The signs to look out for if you think that you, a friend or relative, may be suffering with self-harm

Self-harming can provide temporary relief from feelings such as anxiety, depression, stress or self-loathing. The pain that is inflicted can release endorphins and a rush of adrenaline, which often become pleasurable to the sufferer and causes them to temporarily forget other negative feelings that they may be experiencing.

Self-harming is a relatively common condition but it is often concealed from friends and family members so it can often be difficult to spot. Look out for an increase in spending more time on their own and also watch out for any tablets which may go missing and any sharps including knives, scissors and so on. Self harming may start in childhood and increase in frequency and severity in adolescence. A recent Priory feature, Self Harm: Time to bust the myths explores this issue in depth.

Look out for a change in situation, whether that is the end of a relationship or an increase in work related stress.

Am I a self-harmer?

  • Compulsively picking at skin - for example picking at wounds or creating wounds on the surface of skin
  • Pulling hair out as a reaction to stress
  • Stabbing themselves with sharps including scissors or knives
  • Poisoning themselves with medication - for example overdosing on ibuprofen or paracetamol
  • Alcohol or drug misuse - excessively drinking alcohol or taking a variety of drugs
  • Deliberately starving themselves (anorexia nervosa)
  • Binge eating or bulimia
  • Burning themselves

What are the emotional symptoms of self-harming?

  • Anxiety
  • Depression
  • Frustration
  • Confusion
  • Lack of sleep
  • Loss of weight or weight gain
  • Social isolation

7 tips for dealing with self-harm:

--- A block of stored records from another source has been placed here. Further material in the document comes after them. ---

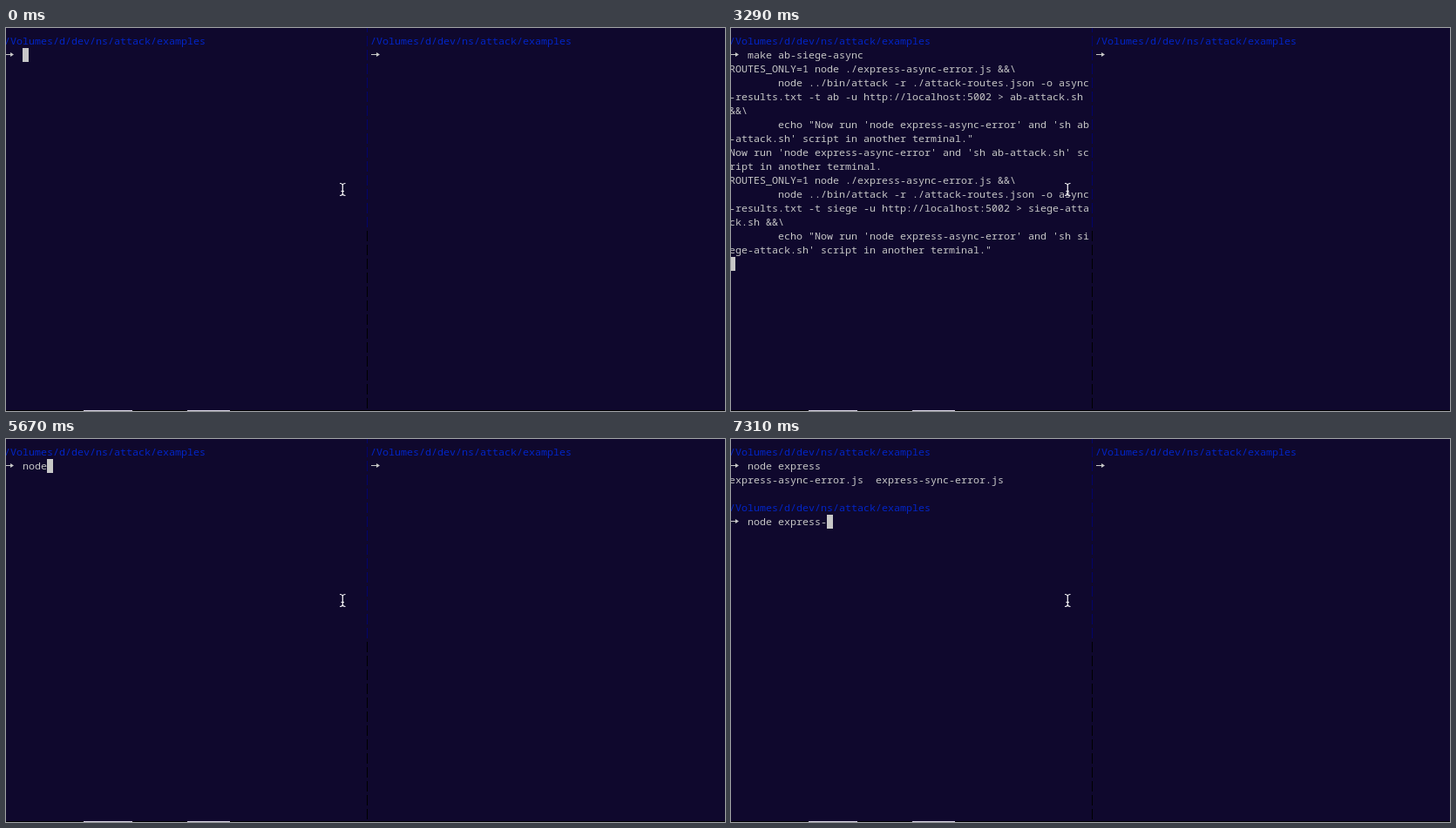
Write an HTML page with a canvas that moves like this. It is 825 by 440 pixels and loops after 8 s.

```html
<!DOCTYPE html>
<html lang="en">
<head>
<meta charset="utf-8">
<title>Terminal session</title>
<style>
  html, body { margin: 0; width: 100%; height: 100%; overflow: hidden; background: #0f082d; }
  canvas { display: block; }
</style>
</head>
<body>
<canvas id="stage" width="825" height="440"></canvas>
<script>
const ctx = document.getElementById('stage').getContext('2d');

const LOOP = 8000;
const CELL = 7, ROW = 16, LEFT = -2, RIGHT = 418, TOP = 7, COLS = 59;
const BG = '#0f082d', TEXT = '#c7c7c7', BLUE = '#0225c7';

const PATH = '/Volumes/d/dev/ns/attack/examples';
const PROMPT = '>  ';
const COMMAND = 'make ab-siege-async';
const TYPED = 'node express';
const KEY_TIMES = [[5230, 1], [5370, 3], [5670, 4], [5820, 5], [6270, 6], [6420, 7],
  [6560, 8], [6710, 9], [6860, 10], [7010, 11], [7160, 12]];

const wrap = line => line.match(new RegExp(`.{1,${COLS}}`, 'g')) || [''];

function recipe(tool) {
  const message = `Now run 'node express-async-error' and 'sh ${tool}-attack.sh' script in another terminal.`;
  return {
    commands: [
      'ROUTES_ONLY=1 node ./express-async-error.js &&\\',
      `        node ../bin/attack -r ./attack-routes.json -o async-results.txt -t ${tool} -u http://localhost:5002 > ${tool}-attack.sh &&\\`,
      `        echo "${message}"`
    ].flatMap(wrap),
    result: wrap(message)
  };
}

const ab = recipe('ab');
const siege = recipe('siege');
const abRun = [PATH, PROMPT + COMMAND, ...ab.commands];
const siegeRun = [...abRun, ...ab.result, ...siege.commands];
const finished = [...siegeRun, ...siege.result, '', PATH, PROMPT];
const completed = [PATH, PROMPT + TYPED, 'express-async-error.js  express-sync-error.js',
  '', PATH, PROMPT + TYPED + '-'];

// Lines of the left pane and the cursor cell; the cursor defaults to the end of the text.
function screenAt(t) {
  const atEnd = lines => ({ lines, row: lines.length - 1, col: lines[lines.length - 1].length });
  const below = lines => ({ lines, row: lines.length, col: 0 });
  if (t < 1200) return atEnd([PATH, PROMPT]);
  if (t < 2850) return { lines: [PATH, PROMPT + COMMAND], row: 1, col: PROMPT.length };
  if (t < 3290) return below(abRun);
  if (t < 3740) return below(siegeRun);
  if (t < 4630) return atEnd(finished);
  if (t >= 7310) return atEnd(completed);
  const count = KEY_TIMES.reduce((n, [time, keys]) => t >= time ? keys : n, 0);
  return atEnd([PATH, PROMPT + TYPED.slice(0, count)]);
}

function drawArrow(x, y) {
  ctx.fillRect(x + 1, y + 7, 6, 1);
  ctx.beginPath();
  ctx.moveTo(x + 7, y + 5);
  ctx.lineTo(x + 11, y + 7.5);
  ctx.lineTo(x + 7, y + 10);
  ctx.fill();
}

function drawChar(char, x, y, color) {
  ctx.fillStyle = color;
  ctx.fillText(char, x, y + 12);
}

function drawLine(line, left, row) {
  const y = TOP + row * ROW;
  const color = line === PATH ? BLUE : TEXT;
  const isPrompt = line.startsWith(PROMPT);
  [...line].forEach((char, i) => {
    if (char === ' ' || (isPrompt && i === 0)) return;
    drawChar(char, left + i * CELL, y, color);
  });
  if (isPrompt) {
    ctx.fillStyle = TEXT;
    drawArrow(left, y);
  }
}

function drawCursor({ lines, row, col }) {
  const x = LEFT + col * CELL, y = TOP + row * ROW;
  ctx.fillStyle = TEXT;
  ctx.fillRect(x, y, CELL, ROW);
  const char = (lines[row] || '')[col];
  if (char) drawChar(char, x, y, BG);
}

function drawFrame() {
  for (let row = -1; row < 27; row++) {
    ctx.fillStyle = row < 14 ? '#02036a' : '#000';
    ctx.fillRect(414, TOP + row * ROW + 2, 1, 12);
  }
  ctx.fillStyle = '#000';
  ctx.fillRect(0, 439, 825, 1);
  ctx.fillStyle = '#d5d0e0';
  ctx.fillRect(89, 439, 56, 1);
  ctx.fillRect(208, 439, 49, 1);
}

function drawPointer() {
  ctx.strokeStyle = '#fff';
  ctx.lineWidth = 1.2;
  ctx.beginPath();
  ctx.moveTo(383, 178.5);
  ctx.quadraticCurveTo(386, 178.5, 386.3, 180.5);
  ctx.quadraticCurveTo(386.6, 178.5, 389.5, 178.5);
  ctx.moveTo(386.3, 180);
  ctx.lineTo(386.3, 191);
  ctx.moveTo(383, 192.5);
  ctx.quadraticCurveTo(386, 192.5, 386.3, 190.5);
  ctx.quadraticCurveTo(386.6, 192.5, 389.5, 192.5);
  ctx.moveTo(384.5, 187.5);
  ctx.lineTo(388, 187.5);
  ctx.stroke();
}

function render(t) {
  ctx.fillStyle = BG;
  ctx.fillRect(0, 0, 825, 440);
  ctx.font = '11.667px "Noto Sans Mono", "DejaVu Sans Mono", monospace';
  drawFrame();
  const screen = screenAt(t);
  screen.lines.forEach((line, row) => drawLine(line, LEFT, row));
  [PATH, PROMPT].forEach((line, row) => drawLine(line, RIGHT, row));
  drawCursor(screen);
  drawPointer();
}

const start = performance.now();
function tick() {
  render((performance.now() - start) % LOOP);
  requestAnimationFrame(tick);
}
tick();
</script>
</body>
</html>
```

  1. Understand and accept that you have a problem and the behaviour that you’re showing is very dangerous and can become addictive.
  2. If you are self-harming regularly, take steps to keep yourself as safe as possible.
  3. Speak with a friend or relative that you trust about your self-harming behaviour.
  4. Try to work out how you feel when you self-harm - this understanding can then help to solve triggers that cause you to behave in this way.
  5. Write down your emotions and triggers – reading over this regularly can reinforce why you turn to self-harm and how you can avoid it.
  6. Surround yourself with positive people and remove any negative influences.
  7. Seek professional help when it becomes too much to handle – asking for help is healthy and normal and will help you to further understand your actions.

For further information on the treatments, help and support that Priory can offer to help people who self-harm, then please call: 0845 277 4679.